GUEST POST: "Getting Started Is The Hardest!" by Jason K. Lewis

My fantasy series 'The Adarna Chronicles' is set, for the most part, in the empire of Adarna. The world that the empire of Adarna exists within is directly comparable (in many respects) to Earth in the classical period. I refer to it as a historicalish fantasy world. It's not a parallel universe or a world with a slightly different history, but it does share some striking similarities to the real world.

I debated for some time whether I should go for an alternative reality version of Rome, but by creating Adarna I gave myself the freedom to stray from reality to a greater degree whilst at the same time allowing myself some scope to surprise the reader with the differences (which are many), between the world of Adarna and the real world, that are revealed as the series progresses.

The tale came together in my mind around a single scene that I just could not shake out of my head. The problem was that the scene took place in the middle of a battle. I spent a year dismissing the idea as I knew that starting a book in the middle of a battle was not the best way to engage the reader, as they would not be invested in the characters (essentially they would not care if the characters lived or died). Having wrestled with this problem for what seemed like an age, I decided that I just had to start writing. For some strange reason, whilst anything after the battle was easy to write, there simply wasn't anything to find (in the depths of my subconscious) prior to the battle that had any real relevance to the story.
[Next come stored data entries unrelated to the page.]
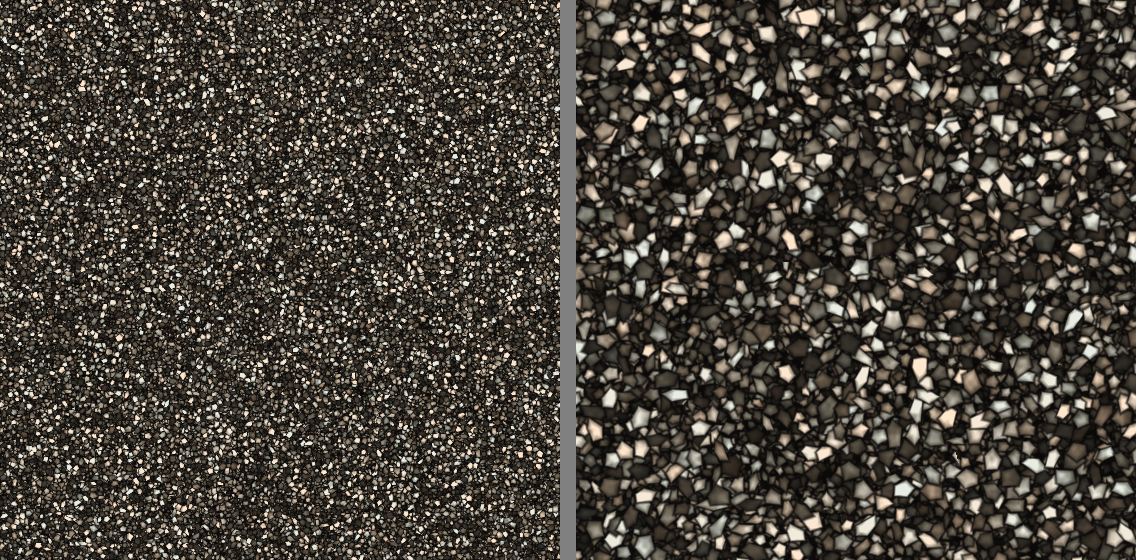
Left: the whole. Right: its middle third, enlarged.
Reproduce this texture procedurally as a three.js fragment shader.

```glsl
// Coarse dark gravel: angular, warm grey stone chips piled in layers over black gaps.
varying vec2 vUv;

const vec3 GAP_COLOR = vec3(0.045, 0.038, 0.034);
const vec3 MID_COLOR = vec3(0.38, 0.35, 0.30);
const vec3 LIGHT_COLOR = vec3(0.95, 0.92, 0.87);
const vec3 WARM_TINT = vec3(1.07, 0.98, 0.91);
const vec3 COOL_TINT = vec3(0.95, 1.01, 1.03);

const int LAYERS = 4;
const int SIDES = 5;
const float FINE_CELLS = 200.0;    // cells across the canvas, deepest layer
const float COARSE_CELLS = 92.0;   // cells across the canvas, top layer
const float DEEP_TONE = 0.5;       // brightness of the deepest layer
const float DEEP_SHARE = 0.9;      // share of filled cells, deepest layer
const float TOP_SHARE = 0.66;      // share of filled cells, top layer
const float MIN_RADIUS = 0.31;     // in cells
const float MAX_RADIUS = 0.50;
const float MAX_STRETCH = 1.45;
const float EDGE = 0.0008;         // half width of the smoothed outline
const float BEVEL = 0.0028;        // width of the dimmed border
const float SHADOW = 0.0022;       // reach of the contact shadow
const float SHADOW_DEPTH = 0.88;
const float TAU = 6.2831853;

vec4 hash4(vec2 p) {
  vec4 h = fract(p.xyxy * vec4(0.1031, 0.1030, 0.0973, 0.1099));
  h += dot(h, h.wzxy + 33.33);
  return fract((h.xxyz + h.yzzw) * h.zywx);
}

float valueNoise(vec2 p) {
  vec2 i = floor(p);
  vec2 f = fract(p);
  f = f * f * (3.0 - 2.0 * f);
  float low = mix(hash4(i).x, hash4(i + vec2(1.0, 0.0)).x, f.x);
  float high = mix(hash4(i + vec2(0.0, 1.0)).x, hash4(i + 1.0).x, f.x);
  return mix(low, high, f.y);
}

vec2 rotate(vec2 p, float angle) {
  float c = cos(angle);
  float s = sin(angle);
  return vec2(c * p.x - s * p.y, s * p.x + c * p.y);
}

// Distance to an irregular convex polygon.
float chipDistance(vec2 p, float radius, vec2 id) {
  float d = -10.0;
  for (int i = 0; i < SIDES; i++) {
    float side = float(i);
    vec4 h = hash4(id + 19.7 * (side + 1.0));
    float angle = TAU * (side + 0.5 * (h.x - 0.5)) / float(SIDES);
    d = max(d, dot(p, vec2(cos(angle), sin(angle))) - radius * mix(0.72, 1.12, h.y));
  }
  return d;
}

vec3 stoneColor(float tone, float hue) {
  vec3 color = mix(GAP_COLOR, MID_COLOR, clamp(tone / 0.35, 0.0, 1.0));
  color = mix(color, LIGHT_COLOR, clamp((tone - 0.35) / 0.55, 0.0, 1.0));
  return color * mix(WARM_TINT, COOL_TINT, hue);
}

// Scatters one chip per filled cell, each with a shadow on what lies below.
vec3 addLayer(vec3 color, vec2 uv, float cells, float share, float depthTone,
              float seed, float mottle) {
  vec2 base = floor(uv * cells);
  for (int y = -1; y <= 1; y++) {
    for (int x = -1; x <= 1; x++) {
      vec2 cell = base + vec2(float(x), float(y));
      vec2 id = cell + seed;
      vec4 place = hash4(id);
      if (place.z > share) continue;
      vec4 look = hash4(id + 311.3);

      vec2 p = uv * cells - cell - mix(vec2(0.08), vec2(0.92), place.xy);
      p = rotate(p, TAU * place.w);
      float stretch = mix(1.0, MAX_STRETCH, look.x * look.x);
      p *= vec2(1.0 / stretch, stretch);
      float radius = mix(MIN_RADIUS, MAX_RADIUS, look.y);
      float d = chipDistance(p, radius, id) / cells;

      float tone = depthTone * (0.13 + 0.92 * pow(look.z, 1.2));
      tone *= 1.0 + 0.22 * p.x / radius;
      tone *= mix(0.78, 1.22, mottle);
      tone *= mix(0.72, 1.08, smoothstep(0.0, BEVEL, -d));

      float shade = 1.0 - smoothstep(0.0, SHADOW, d);
      color = mix(color, GAP_COLOR, SHADOW_DEPTH * shade);
      float cover = 1.0 - smoothstep(-EDGE, EDGE, d);
      color = mix(color, stoneColor(tone, look.w), cover);
    }
  }
  return color;
}

void main() {
  float mottle = valueNoise(vUv * 310.0);
  float patches = valueNoise(vUv * 13.0 + 5.0) - 0.5;
  vec3 color = GAP_COLOR * mix(0.6, 1.4, mottle);

  // Pile the layers from fine and dim to coarse and bright.
  for (int i = 0; i < LAYERS; i++) {
    float height = float(i) / float(LAYERS - 1);
    float cells = mix(FINE_CELLS, COARSE_CELLS, height);
    float share = mix(DEEP_SHARE, TOP_SHARE, height) + 0.16 * patches;
    float depthTone = mix(DEEP_TONE, 1.0, height);
    color = addLayer(color, vUv, cells, share, depthTone, 57.0 * float(i), mottle);
  }
  gl_FragColor = vec4(clamp(color, 0.0, 1.0), 1.0);
}
```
It was as if (and this sounds a little corny, I know) the story just wasn't there before the battle.

'Empire Under Siege', the first book in the Adarna chronicles begins in the chaos of battle and because of this the writing style for the first few pages is urgent, staccato and, perhaps, disorientating, but I would imagine that is exactly what a battle is like. I had to get through the first few chapters to establish some key plot points going forwards. There have been a few comments from reviewers in this regard but most agree (thankfully) that it works out alright as the rest of 'Empire Under Siege' deals with the aftermath of the battle itself and builds the characters and the interactions that (in my mind) are an essential build up for the rest of the series.
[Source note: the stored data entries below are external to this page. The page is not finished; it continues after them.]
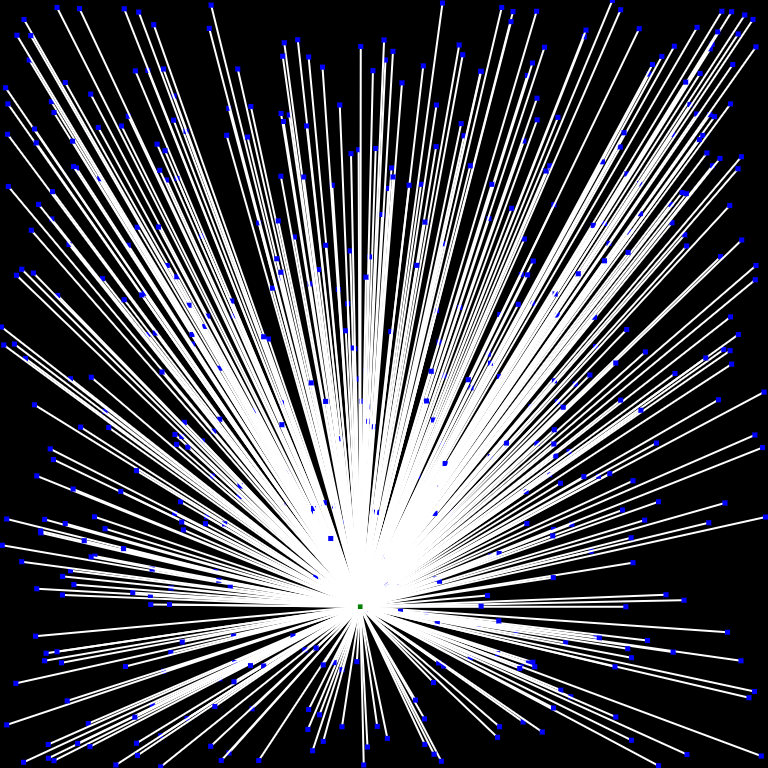
This background is drawn by a WebGL 1 fragment shader. Its source:

```glsl
precision highp float;
// Burst of white rays from a low hub to scattered blue square dots on black.

uniform vec2 u_resolution;

const vec2 HUB = vec2(0.469, 0.21);

// Dave-Hoskins-style hash: one number to a point in the unit square
vec2 scatter(float n) {
  vec3 p = fract(n * vec3(0.1031, 0.1030, 0.0973));
  p += dot(p, p.yzx + 33.33);
  return fract((p.xx + p.yz) * p.zy);
}

// True when a direction lies inside a narrow wedge around an axis
bool inWedge(vec2 dir, vec2 axis, float halfWidth) {
  return dot(dir, axis) > 0.0 &&
         abs(dir.x * axis.y - dir.y * axis.x) < halfWidth;
}

// Dark wedges that no ray enters
bool inGap(vec2 dir) {
  return inWedge(dir, vec2(-0.297, 0.955), 0.025) ||
         inWedge(dir, vec2(0.267, 0.964), 0.016) ||
         inWedge(dir, vec2(0.999, -0.040), 0.025) ||
         inWedge(dir, vec2(-0.998, -0.060), 0.030) ||
         inWedge(dir, vec2(-0.606, -0.796), 0.060) ||
         inWedge(dir, vec2(0.640, -0.768), 0.045);
}

float squareDistance(vec2 p, float halfSize) {
  vec2 q = abs(p);
  return max(q.x, q.y) - halfSize;
}

void main() {
  float scale = min(u_resolution.x, u_resolution.y);
  vec2 uv = gl_FragCoord.xy / u_resolution;
  vec2 aspect = u_resolution / scale;
  vec2 fromHub = (uv - HUB) * aspect;
  vec3 color = vec3(0.0);

  // Later rays cover earlier dots
  for (int i = 1; i <= 520; i++) {
    vec2 ray = (scatter(float(i)) - HUB) * aspect;
    float rayLength = max(length(ray), 0.001);
    vec2 dir = ray / rayLength;
    if (inGap(dir)) continue;

    float along = clamp(dot(fromHub, dir), 0.0, rayLength);
    float rayEdge = length(fromHub - dir * along) - 0.0013;
    float dotEdge = squareDistance(fromHub - ray, 0.0033);
    color = mix(color, vec3(1.0), clamp(0.5 - rayEdge * scale, 0.0, 1.0));
    color = mix(color, vec3(0.0, 0.0, 1.0), clamp(0.5 - dotEdge * scale, 0.0, 1.0));
  }

  // Green hub marker
  float hubEdge = squareDistance(fromHub, 0.003);
  color = mix(color, vec3(0.0, 0.5, 0.0), clamp(0.5 - hubEdge * scale, 0.0, 1.0));

  gl_FragColor = vec4(color, 1.0);
}
```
A large part of the book revolves around the impact that trauma can have on individuals and it is fair to say that at least one of the main characters may be suffering from a form of post traumatic stress disorder. I wanted to try to look at what really happens to men who survive these situations as (I think) in many fantasy books this is not addressed and the hero just struts through the book, essentially invincible, to the end. This aspect of the series is definitely influenced by stories that I have heard from my grandfather, whose own father survived the first world war and was highly decorated for bravery. I never met my great grandfather and I don't think he had PTSD, but his story (which I may try to tell one day) and that of his family has made me think deeply about the nature of good and evil and how the 'little man' must feel when caught up in events beyond their own control.
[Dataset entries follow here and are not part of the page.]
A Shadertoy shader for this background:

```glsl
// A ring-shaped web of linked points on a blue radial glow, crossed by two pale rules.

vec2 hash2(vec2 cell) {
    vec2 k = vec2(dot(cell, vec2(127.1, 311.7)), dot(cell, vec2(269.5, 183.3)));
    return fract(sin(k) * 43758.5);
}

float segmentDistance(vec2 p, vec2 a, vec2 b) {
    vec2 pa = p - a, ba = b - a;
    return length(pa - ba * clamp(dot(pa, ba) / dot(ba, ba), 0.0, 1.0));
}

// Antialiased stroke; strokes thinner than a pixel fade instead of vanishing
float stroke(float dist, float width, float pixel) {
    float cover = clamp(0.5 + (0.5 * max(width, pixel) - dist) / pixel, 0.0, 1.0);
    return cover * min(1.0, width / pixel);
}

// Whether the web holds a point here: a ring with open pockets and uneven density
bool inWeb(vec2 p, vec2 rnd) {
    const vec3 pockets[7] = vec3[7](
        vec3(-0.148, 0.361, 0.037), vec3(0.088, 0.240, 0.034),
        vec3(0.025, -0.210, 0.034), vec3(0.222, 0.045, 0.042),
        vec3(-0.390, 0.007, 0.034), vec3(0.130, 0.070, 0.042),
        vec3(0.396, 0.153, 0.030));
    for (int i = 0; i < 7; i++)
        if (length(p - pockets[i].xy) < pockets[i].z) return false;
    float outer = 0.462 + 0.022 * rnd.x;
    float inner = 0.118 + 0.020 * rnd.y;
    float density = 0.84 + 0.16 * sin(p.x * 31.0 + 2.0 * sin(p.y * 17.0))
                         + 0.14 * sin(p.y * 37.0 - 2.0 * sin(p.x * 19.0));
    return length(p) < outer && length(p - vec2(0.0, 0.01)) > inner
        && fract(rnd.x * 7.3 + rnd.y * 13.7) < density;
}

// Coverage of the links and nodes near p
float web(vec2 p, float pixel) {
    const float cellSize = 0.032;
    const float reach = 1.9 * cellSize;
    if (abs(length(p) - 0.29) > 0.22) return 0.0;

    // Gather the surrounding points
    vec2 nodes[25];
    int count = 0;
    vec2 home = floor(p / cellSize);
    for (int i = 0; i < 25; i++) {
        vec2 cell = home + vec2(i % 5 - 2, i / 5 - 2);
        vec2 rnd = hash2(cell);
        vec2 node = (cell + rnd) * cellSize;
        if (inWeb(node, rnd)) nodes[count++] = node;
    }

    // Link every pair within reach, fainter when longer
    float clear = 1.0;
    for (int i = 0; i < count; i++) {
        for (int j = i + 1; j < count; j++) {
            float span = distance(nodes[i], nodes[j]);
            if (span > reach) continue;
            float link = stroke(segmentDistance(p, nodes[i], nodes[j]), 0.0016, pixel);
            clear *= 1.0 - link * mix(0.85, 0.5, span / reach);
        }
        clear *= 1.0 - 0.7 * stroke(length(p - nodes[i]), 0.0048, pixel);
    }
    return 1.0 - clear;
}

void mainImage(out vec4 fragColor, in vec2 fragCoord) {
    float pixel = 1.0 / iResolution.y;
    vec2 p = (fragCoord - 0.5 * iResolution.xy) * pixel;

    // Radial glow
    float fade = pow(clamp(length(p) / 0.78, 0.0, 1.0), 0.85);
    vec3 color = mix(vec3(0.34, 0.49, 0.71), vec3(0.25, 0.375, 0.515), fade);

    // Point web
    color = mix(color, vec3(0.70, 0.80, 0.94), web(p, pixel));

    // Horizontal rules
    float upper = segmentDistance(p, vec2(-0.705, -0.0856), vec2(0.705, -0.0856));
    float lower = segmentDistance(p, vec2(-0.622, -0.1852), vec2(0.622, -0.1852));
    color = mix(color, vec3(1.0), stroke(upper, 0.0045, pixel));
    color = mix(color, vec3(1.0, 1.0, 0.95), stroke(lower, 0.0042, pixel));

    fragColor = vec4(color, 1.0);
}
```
Having been an ardent fantasy fan from the age of nine, when I first read 'The Lord of the Rings', I would say that I have a diverse portfolio of influences. Professor Tolkien stands head and shoulders above all in my mind and I don't think he will ever be equalled, but other influences include:-

Stephen Donaldson(both the excellent 'Thomas Covenant' books and the 'Gap into conflict' books), who brings stark realism and harrowing themes to his work on occasion. He also builds great characters with depth and realism. I hated Thomas Covenant on sometimes, but I hated him because he was written as a complete and imperfect human being.

David Gemmell - What is there left to say about the late, great master of action? I read 'Legend' and fell in love with his writing. No one writes battle scenes quite as well as he did and I think I drew much from him when writing the action scenes in 'Empire Under Siege'.

Terry Pratchett - This might seem like a strange one but there is a lot to be said for using a fantasy world to highlight the inadequacies of our own society and its rules and institutions.

Julian May - A great science fiction author whose influence can probably be seen in the 'bear, bull and hawk' in my work- although not directly, for the record (slight spoiling ahead) they categorically are not aliens. The 'Saga of the exiles' is, in my view, a truly brilliant piece of work.

There are, of course, many other influences, but I think these are the ones that have most affected my writing of the 'Adarna chronicles' the most. I am now working on the second book of the Adarna chronicles, which is entitled 'Phoenix Rising' and should be out before the end of July. I love it when readers reach out to me through social media, it is really good to get constructive feedback so I would encourage anyone who wants to know more about my work to do just that....

Official Author Website
Buy the book HERE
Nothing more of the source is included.